### YOUR OBJECTIVE
Return each line of the entries that holds the string "define".

Dataset entries
........
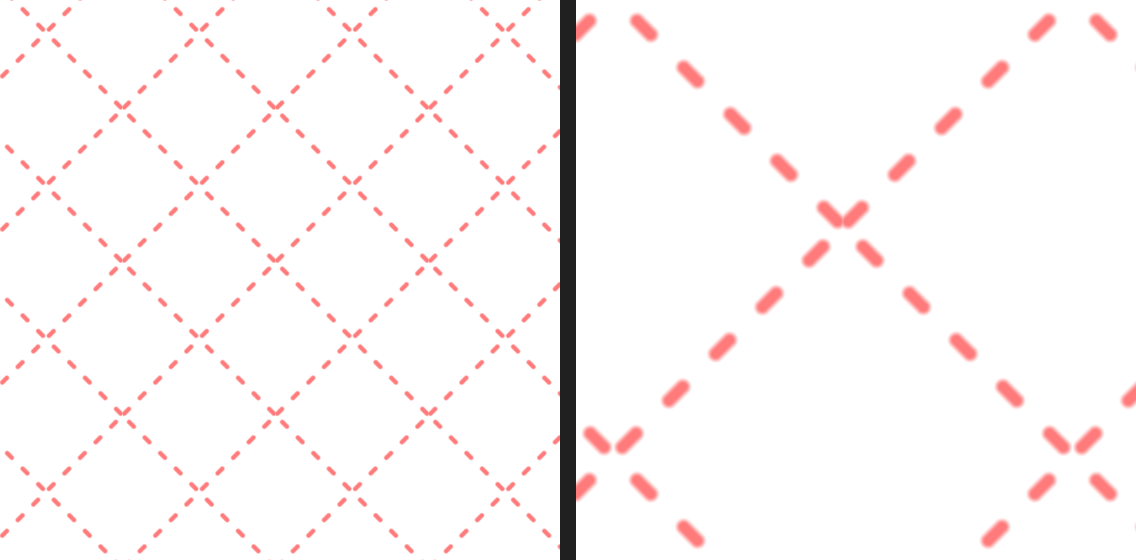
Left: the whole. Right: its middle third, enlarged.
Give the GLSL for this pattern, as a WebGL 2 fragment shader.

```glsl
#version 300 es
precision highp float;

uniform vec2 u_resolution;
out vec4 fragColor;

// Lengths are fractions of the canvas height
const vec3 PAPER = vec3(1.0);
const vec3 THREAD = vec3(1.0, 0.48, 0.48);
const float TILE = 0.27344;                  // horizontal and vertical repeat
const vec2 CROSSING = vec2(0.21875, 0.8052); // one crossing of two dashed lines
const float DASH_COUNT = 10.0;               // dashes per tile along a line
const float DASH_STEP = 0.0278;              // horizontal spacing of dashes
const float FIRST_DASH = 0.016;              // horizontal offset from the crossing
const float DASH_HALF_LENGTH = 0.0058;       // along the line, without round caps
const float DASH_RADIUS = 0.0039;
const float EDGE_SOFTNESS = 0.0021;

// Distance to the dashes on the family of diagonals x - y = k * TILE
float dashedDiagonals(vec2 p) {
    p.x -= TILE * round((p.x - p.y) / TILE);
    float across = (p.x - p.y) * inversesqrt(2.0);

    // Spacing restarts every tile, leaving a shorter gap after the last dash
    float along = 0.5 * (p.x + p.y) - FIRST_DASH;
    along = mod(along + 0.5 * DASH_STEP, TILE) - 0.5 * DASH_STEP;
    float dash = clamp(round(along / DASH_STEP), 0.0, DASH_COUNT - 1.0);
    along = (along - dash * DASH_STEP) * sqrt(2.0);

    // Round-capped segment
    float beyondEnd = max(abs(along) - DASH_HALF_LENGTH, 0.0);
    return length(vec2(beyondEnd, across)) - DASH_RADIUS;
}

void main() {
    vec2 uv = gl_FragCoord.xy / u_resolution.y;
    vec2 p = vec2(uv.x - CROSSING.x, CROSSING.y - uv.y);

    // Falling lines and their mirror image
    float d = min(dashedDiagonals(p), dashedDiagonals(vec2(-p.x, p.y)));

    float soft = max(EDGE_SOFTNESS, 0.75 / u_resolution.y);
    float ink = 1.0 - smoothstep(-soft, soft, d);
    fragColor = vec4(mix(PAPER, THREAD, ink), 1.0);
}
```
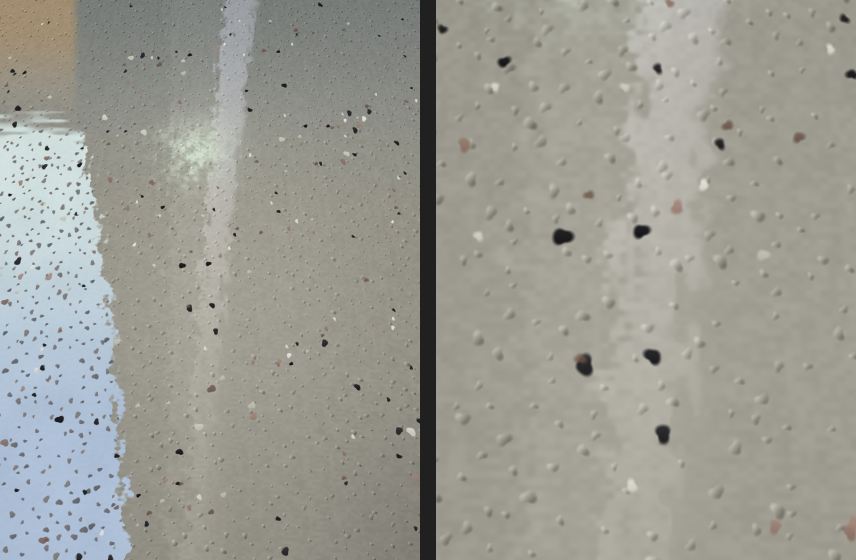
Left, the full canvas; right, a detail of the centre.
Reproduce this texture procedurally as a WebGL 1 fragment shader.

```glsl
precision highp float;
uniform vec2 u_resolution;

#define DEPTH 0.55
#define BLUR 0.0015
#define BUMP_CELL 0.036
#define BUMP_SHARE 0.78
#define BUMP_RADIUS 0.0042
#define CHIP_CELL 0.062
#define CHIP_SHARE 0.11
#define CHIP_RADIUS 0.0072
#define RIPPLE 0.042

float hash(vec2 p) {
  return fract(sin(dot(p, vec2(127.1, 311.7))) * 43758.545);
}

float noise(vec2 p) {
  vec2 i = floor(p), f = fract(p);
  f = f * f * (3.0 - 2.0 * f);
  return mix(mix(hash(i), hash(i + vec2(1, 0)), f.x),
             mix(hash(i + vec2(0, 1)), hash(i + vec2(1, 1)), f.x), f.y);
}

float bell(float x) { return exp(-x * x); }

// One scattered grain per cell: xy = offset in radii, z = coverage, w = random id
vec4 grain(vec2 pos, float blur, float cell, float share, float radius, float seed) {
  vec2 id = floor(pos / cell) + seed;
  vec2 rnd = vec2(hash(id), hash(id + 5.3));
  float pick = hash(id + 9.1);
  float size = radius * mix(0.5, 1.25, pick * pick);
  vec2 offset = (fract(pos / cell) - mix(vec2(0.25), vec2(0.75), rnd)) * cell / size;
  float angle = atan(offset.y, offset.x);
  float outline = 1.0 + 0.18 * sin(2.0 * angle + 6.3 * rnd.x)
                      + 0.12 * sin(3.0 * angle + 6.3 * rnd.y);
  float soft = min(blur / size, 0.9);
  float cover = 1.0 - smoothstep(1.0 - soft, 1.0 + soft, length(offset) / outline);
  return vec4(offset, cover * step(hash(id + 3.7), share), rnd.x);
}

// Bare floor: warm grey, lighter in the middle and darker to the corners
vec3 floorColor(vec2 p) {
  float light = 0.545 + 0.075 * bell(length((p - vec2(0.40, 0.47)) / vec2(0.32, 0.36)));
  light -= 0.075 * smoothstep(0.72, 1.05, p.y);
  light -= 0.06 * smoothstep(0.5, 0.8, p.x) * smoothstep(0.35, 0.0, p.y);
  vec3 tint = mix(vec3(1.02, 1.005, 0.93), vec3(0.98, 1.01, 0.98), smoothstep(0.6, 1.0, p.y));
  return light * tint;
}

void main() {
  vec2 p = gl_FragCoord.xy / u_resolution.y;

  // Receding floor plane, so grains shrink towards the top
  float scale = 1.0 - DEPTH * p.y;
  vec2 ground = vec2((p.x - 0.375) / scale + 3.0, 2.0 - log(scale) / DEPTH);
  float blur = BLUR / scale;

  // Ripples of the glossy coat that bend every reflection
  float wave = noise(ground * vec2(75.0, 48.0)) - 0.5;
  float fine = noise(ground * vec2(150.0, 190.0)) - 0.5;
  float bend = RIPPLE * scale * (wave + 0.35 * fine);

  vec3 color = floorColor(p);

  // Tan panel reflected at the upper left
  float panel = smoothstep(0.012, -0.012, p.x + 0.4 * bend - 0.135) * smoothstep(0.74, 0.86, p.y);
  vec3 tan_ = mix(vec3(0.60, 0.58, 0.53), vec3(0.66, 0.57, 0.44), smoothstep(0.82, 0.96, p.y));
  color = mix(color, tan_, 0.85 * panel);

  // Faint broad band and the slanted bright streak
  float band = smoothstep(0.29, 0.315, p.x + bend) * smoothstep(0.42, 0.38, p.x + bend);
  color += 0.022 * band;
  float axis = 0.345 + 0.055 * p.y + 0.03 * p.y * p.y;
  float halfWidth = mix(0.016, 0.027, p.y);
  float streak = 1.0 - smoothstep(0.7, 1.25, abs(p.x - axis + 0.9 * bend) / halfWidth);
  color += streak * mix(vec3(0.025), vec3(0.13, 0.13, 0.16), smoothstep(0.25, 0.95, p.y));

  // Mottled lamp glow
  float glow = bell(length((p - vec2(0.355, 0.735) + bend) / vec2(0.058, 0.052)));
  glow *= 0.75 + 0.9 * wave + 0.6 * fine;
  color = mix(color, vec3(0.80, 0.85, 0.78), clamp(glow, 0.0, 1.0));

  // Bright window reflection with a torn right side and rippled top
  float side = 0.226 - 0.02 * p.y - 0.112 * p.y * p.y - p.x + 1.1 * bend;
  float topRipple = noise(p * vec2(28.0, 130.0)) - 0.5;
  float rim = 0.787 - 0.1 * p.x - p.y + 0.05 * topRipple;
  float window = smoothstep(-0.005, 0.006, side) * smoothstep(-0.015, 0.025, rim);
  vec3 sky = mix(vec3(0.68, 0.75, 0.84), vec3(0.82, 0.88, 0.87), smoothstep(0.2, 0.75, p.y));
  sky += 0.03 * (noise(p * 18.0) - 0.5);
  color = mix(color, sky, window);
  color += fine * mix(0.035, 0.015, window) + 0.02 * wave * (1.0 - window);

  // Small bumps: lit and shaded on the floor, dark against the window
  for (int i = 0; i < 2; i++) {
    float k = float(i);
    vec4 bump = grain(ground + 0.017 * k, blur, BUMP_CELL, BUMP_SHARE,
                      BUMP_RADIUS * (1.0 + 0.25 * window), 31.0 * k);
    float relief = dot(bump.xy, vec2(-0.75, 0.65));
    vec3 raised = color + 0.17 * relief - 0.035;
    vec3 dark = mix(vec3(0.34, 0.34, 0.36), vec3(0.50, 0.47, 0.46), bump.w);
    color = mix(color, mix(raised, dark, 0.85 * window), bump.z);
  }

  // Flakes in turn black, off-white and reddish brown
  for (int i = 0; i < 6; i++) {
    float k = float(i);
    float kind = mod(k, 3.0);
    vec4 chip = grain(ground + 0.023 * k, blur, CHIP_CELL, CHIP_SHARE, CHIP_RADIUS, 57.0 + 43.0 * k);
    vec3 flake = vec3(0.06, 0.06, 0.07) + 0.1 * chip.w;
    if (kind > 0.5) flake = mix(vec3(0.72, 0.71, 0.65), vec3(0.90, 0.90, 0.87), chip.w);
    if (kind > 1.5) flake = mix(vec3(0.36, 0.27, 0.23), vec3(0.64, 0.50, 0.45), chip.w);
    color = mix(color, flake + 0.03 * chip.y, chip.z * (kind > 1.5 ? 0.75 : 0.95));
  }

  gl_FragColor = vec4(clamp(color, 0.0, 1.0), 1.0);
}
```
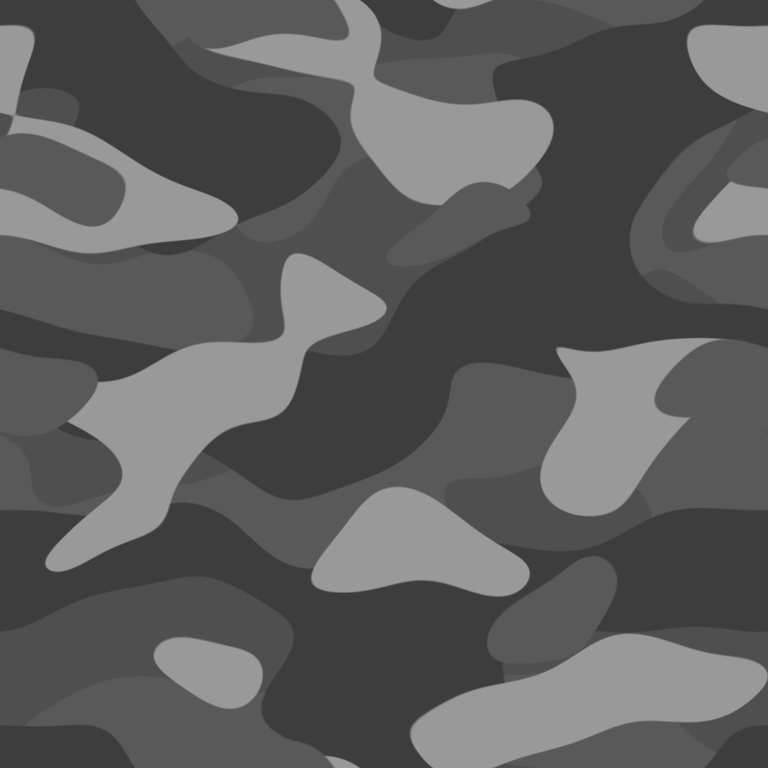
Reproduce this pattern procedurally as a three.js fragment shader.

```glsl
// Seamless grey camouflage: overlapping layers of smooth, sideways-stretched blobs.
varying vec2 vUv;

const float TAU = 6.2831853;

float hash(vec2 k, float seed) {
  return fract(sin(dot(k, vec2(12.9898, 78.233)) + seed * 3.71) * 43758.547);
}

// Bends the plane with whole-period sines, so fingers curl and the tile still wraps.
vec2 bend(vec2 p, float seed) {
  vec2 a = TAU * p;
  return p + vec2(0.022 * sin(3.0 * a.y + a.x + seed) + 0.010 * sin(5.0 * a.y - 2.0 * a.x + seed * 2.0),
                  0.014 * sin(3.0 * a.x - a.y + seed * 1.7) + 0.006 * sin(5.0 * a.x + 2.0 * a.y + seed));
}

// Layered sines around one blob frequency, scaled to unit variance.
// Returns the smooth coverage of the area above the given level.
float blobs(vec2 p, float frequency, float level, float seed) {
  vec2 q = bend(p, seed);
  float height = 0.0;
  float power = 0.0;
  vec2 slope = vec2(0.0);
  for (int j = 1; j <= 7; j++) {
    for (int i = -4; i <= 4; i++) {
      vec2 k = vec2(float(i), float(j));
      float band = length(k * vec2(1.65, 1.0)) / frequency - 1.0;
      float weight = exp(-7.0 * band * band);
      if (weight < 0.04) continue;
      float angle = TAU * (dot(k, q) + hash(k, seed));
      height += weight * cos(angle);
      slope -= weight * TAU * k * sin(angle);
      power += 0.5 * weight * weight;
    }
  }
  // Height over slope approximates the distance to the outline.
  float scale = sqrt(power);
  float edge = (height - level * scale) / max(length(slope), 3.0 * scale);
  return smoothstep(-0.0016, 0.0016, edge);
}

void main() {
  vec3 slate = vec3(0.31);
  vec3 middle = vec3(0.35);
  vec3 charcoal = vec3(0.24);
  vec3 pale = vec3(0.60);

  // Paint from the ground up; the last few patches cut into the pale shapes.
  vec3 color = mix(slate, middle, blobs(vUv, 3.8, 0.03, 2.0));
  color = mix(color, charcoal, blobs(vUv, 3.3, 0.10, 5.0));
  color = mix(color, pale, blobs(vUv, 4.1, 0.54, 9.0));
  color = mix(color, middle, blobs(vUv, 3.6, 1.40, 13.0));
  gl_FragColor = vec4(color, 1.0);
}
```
........
### WORKED SOLUTION
#define DEPTH 0.55
#define BLUR 0.0015
#define BUMP_CELL 0.036
#define BUMP_SHARE 0.78
#define BUMP_RADIUS 0.0042
#define CHIP_CELL 0.062
#define CHIP_SHARE 0.11
#define CHIP_RADIUS 0.0072
#define RIPPLE 0.042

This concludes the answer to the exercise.